■ **THE PROBLEM**:
The records below need to be printed in full. Keep each one exact.

***** EXERCISE MATERIAL *****

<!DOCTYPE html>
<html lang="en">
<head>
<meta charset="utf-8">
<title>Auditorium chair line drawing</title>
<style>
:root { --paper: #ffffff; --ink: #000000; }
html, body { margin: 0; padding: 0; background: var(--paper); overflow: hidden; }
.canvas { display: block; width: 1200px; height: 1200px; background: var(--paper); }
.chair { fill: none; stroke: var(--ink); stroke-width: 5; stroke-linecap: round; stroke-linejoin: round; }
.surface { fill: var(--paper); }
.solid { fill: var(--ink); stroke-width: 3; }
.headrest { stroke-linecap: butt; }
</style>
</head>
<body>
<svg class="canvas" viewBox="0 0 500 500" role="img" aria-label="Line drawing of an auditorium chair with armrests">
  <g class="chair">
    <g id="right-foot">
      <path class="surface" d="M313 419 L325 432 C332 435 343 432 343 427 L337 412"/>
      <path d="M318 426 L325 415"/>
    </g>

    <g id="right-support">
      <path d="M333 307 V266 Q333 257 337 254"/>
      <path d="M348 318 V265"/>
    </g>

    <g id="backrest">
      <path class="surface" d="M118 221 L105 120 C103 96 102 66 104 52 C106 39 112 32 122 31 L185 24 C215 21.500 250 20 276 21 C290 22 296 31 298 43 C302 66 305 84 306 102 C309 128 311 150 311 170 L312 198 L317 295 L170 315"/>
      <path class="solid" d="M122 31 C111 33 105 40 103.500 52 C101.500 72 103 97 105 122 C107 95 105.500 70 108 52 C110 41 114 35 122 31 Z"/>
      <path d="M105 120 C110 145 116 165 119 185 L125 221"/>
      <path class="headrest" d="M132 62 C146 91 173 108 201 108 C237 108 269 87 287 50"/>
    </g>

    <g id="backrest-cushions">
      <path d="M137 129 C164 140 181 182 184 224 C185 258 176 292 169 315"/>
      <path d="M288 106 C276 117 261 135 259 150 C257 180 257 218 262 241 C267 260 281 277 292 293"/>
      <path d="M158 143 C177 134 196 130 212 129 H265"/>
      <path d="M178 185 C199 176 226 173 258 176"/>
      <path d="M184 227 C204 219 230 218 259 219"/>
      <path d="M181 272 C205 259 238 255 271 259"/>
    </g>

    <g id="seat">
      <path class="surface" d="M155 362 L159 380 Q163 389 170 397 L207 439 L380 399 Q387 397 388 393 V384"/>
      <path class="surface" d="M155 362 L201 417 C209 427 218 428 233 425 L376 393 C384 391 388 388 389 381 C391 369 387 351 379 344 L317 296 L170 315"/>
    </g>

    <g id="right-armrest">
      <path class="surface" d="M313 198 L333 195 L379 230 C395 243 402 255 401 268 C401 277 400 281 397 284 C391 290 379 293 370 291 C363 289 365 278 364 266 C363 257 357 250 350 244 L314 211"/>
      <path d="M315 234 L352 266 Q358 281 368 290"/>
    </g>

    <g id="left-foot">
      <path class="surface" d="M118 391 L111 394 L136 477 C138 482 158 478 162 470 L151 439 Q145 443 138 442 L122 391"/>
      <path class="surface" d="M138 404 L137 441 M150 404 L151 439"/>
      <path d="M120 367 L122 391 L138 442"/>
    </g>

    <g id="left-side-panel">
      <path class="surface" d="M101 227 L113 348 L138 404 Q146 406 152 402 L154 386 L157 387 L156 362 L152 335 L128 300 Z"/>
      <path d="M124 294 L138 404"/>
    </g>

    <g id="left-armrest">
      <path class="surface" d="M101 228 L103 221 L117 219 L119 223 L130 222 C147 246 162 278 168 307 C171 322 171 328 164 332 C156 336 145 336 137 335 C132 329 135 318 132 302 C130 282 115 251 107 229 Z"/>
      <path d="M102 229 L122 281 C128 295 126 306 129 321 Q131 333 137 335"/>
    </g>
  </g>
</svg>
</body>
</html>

*****

■ **THE COMPLETED TASK**:
<!DOCTYPE html>
<html lang="en">
<head>
<meta charset="utf-8">
<title>Auditorium chair line drawing</title>
<style>
:root { --paper: #ffffff; --ink: #000000; }
html, body { margin: 0; padding: 0; background: var(--paper); overflow: hidden; }
.canvas { display: block; width: 1200px; height: 1200px; background: var(--paper); }
.chair { fill: none; stroke: var(--ink); stroke-width: 5; stroke-linecap: round; stroke-linejoin: round; }
.surface { fill: var(--paper); }
.solid { fill: var(--ink); stroke-width: 3; }
.headrest { stroke-linecap: butt; }
</style>
</head>
<body>
<svg class="canvas" viewBox="0 0 500 500" role="img" aria-label="Line drawing of an auditorium chair with armrests">
  <g class="chair">
    <g id="right-foot">
      <path class="surface" d="M313 419 L325 432 C332 435 343 432 343 427 L337 412"/>
      <path d="M318 426 L325 415"/>
    </g>

    <g id="right-support">
      <path d="M333 307 V266 Q333 257 337 254"/>
      <path d="M348 318 V265"/>
    </g>

    <g id="backrest">
      <path class="surface" d="M118 221 L105 120 C103 96 102 66 104 52 C106 39 112 32 122 31 L185 24 C215 21.500 250 20 276 21 C290 22 296 31 298 43 C302 66 305 84 306 102 C309 128 311 150 311 170 L312 198 L317 295 L170 315"/>
      <path class="solid" d="M122 31 C111 33 105 40 103.500 52 C101.500 72 103 97 105 122 C107 95 105.500 70 108 52 C110 41 114 35 122 31 Z"/>
      <path d="M105 120 C110 145 116 165 119 185 L125 221"/>
      <path class="headrest" d="M132 62 C146 91 173 108 201 108 C237 108 269 87 287 50"/>
    </g>

    <g id="backrest-cushions">
      <path d="M137 129 C164 140 181 182 184 224 C185 258 176 292 169 315"/>
      <path d="M288 106 C276 117 261 135 259 150 C257 180 257 218 262 241 C267 260 281 277 292 293"/>
      <path d="M158 143 C177 134 196 130 212 129 H265"/>
      <path d="M178 185 C199 176 226 173 258 176"/>
      <path d="M184 227 C204 219 230 218 259 219"/>
      <path d="M181 272 C205 259 238 255 271 259"/>
    </g>

    <g id="seat">
      <path class="surface" d="M155 362 L159 380 Q163 389 170 397 L207 439 L380 399 Q387 397 388 393 V384"/>
      <path class="surface" d="M155 362 L201 417 C209 427 218 428 233 425 L376 393 C384 391 388 388 389 381 C391 369 387 351 379 344 L317 296 L170 315"/>
    </g>

    <g id="right-armrest">
      <path class="surface" d="M313 198 L333 195 L379 230 C395 243 402 255 401 268 C401 277 400 281 397 284 C391 290 379 293 370 291 C363 289 365 278 364 266 C363 257 357 250 350 244 L314 211"/>
      <path d="M315 234 L352 266 Q358 281 368 290"/>
    </g>

    <g id="left-foot">
      <path class="surface" d="M118 391 L111 394 L136 477 C138 482 158 478 162 470 L151 439 Q145 443 138 442 L122 391"/>
      <path class="surface" d="M138 404 L137 441 M150 404 L151 439"/>
      <path d="M120 367 L122 391 L138 442"/>
    </g>

    <g id="left-side-panel">
      <path class="surface" d="M101 227 L113 348 L138 404 Q146 406 152 402 L154 386 L157 387 L156 362 L152 335 L128 300 Z"/>
      <path d="M124 294 L138 404"/>
    </g>

    <g id="left-armrest">
      <path class="surface" d="M101 228 L103 221 L117 219 L119 223 L130 222 C147 246 162 278 168 307 C171 322 171 328 164 332 C156 336 145 336 137 335 C132 329 135 318 132 302 C130 282 115 251 107 229 Z"/>
      <path d="M102 229 L122 281 C128 295 126 306 129 321 Q131 333 137 335"/>
    </g>
  </g>
</svg>
</body>
</html>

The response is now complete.